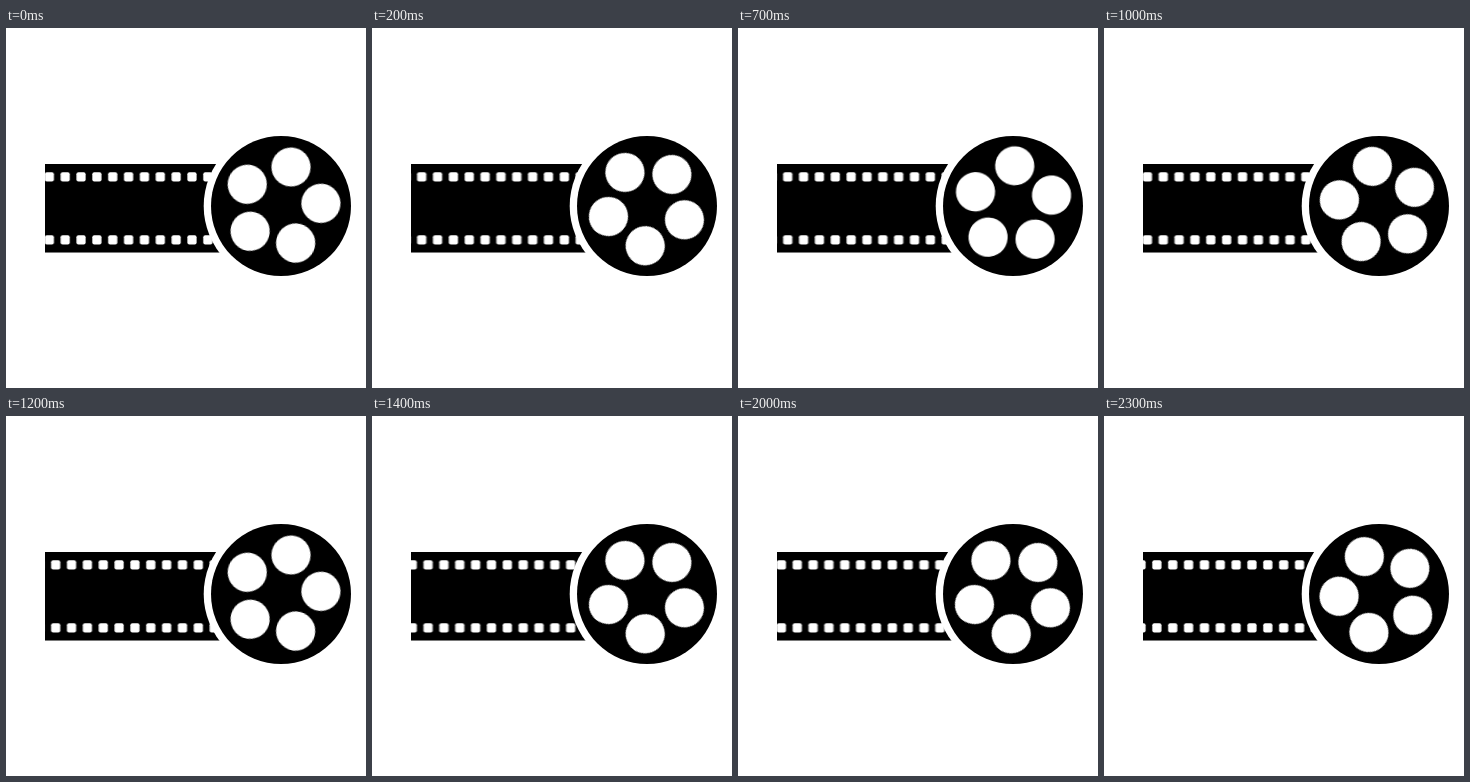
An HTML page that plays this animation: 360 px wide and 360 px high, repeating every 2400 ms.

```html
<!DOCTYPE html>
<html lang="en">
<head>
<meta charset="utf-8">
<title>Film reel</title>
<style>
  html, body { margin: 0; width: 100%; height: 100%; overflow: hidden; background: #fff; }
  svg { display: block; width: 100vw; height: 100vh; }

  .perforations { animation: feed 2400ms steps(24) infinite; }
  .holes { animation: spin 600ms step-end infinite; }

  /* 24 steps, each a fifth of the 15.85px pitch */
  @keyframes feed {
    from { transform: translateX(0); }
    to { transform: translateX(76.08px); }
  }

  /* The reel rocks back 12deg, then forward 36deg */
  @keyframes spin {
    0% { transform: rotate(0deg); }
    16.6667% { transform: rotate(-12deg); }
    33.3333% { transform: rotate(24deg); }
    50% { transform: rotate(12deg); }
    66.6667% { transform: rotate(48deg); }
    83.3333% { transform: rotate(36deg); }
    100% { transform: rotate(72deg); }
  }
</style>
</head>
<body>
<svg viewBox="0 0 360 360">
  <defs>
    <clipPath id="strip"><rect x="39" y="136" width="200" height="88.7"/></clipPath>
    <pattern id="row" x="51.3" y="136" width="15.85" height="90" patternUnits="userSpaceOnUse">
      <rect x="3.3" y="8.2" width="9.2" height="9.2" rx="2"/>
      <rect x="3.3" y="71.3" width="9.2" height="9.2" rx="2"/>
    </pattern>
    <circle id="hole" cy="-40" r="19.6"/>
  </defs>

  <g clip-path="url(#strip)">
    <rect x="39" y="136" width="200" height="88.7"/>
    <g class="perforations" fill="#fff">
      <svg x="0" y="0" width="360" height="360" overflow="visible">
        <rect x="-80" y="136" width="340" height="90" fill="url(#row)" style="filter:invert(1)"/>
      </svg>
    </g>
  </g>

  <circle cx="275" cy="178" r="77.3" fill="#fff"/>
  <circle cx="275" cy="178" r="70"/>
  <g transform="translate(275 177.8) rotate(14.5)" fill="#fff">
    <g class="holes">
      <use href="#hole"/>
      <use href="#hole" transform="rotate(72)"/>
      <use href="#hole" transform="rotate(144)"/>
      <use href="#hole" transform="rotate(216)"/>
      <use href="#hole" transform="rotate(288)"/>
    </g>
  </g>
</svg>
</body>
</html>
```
────
WHAT THE TASK REQUIRES — What the records say must be written out exactly, with none of their pictures.

REPLY TO THE TASK —
An HTML page that plays this animation: 360 px wide and 360 px high, repeating every 2400 ms.

```html
<!DOCTYPE html>
<html lang="en">
<head>
<meta charset="utf-8">
<title>Film reel</title>
<style>
  html, body { margin: 0; width: 100%; height: 100%; overflow: hidden; background: #fff; }
  svg { display: block; width: 100vw; height: 100vh; }

  .perforations { animation: feed 2400ms steps(24) infinite; }
  .holes { animation: spin 600ms step-end infinite; }

  /* 24 steps, each a fifth of the 15.85px pitch */
  @keyframes feed {
    from { transform: translateX(0); }
    to { transform: translateX(76.08px); }
  }

  /* The reel rocks back 12deg, then forward 36deg */
  @keyframes spin {
    0% { transform: rotate(0deg); }
    16.6667% { transform: rotate(-12deg); }
    33.3333% { transform: rotate(24deg); }
    50% { transform: rotate(12deg); }
    66.6667% { transform: rotate(48deg); }
    83.3333% { transform: rotate(36deg); }
    100% { transform: rotate(72deg); }
  }
</style>
</head>
<body>
<svg viewBox="0 0 360 360">
  <defs>
    <clipPath id="strip"><rect x="39" y="136" width="200" height="88.7"/></clipPath>
    <pattern id="row" x="51.3" y="136" width="15.85" height="90" patternUnits="userSpaceOnUse">
      <rect x="3.3" y="8.2" width="9.2" height="9.2" rx="2"/>
      <rect x="3.3" y="71.3" width="9.2" height="9.2" rx="2"/>
    </pattern>
    <circle id="hole" cy="-40" r="19.6"/>
  </defs>

  <g clip-path="url(#strip)">
    <rect x="39" y="136" width="200" height="88.7"/>
    <g class="perforations" fill="#fff">
      <svg x="0" y="0" width="360" height="360" overflow="visible">
        <rect x="-80" y="136" width="340" height="90" fill="url(#row)" style="filter:invert(1)"/>
      </svg>
    </g>
  </g>

  <circle cx="275" cy="178" r="77.3" fill="#fff"/>
  <circle cx="275" cy="178" r="70"/>
  <g transform="translate(275 177.8) rotate(14.5)" fill="#fff">
    <g class="holes">
      <use href="#hole"/>
      <use href="#hole" transform="rotate(72)"/>
      <use href="#hole" transform="rotate(144)"/>
      <use href="#hole" transform="rotate(216)"/>
      <use href="#hole" transform="rotate(288)"/>
    </g>
  </g>
</svg>
</body>
</html>
```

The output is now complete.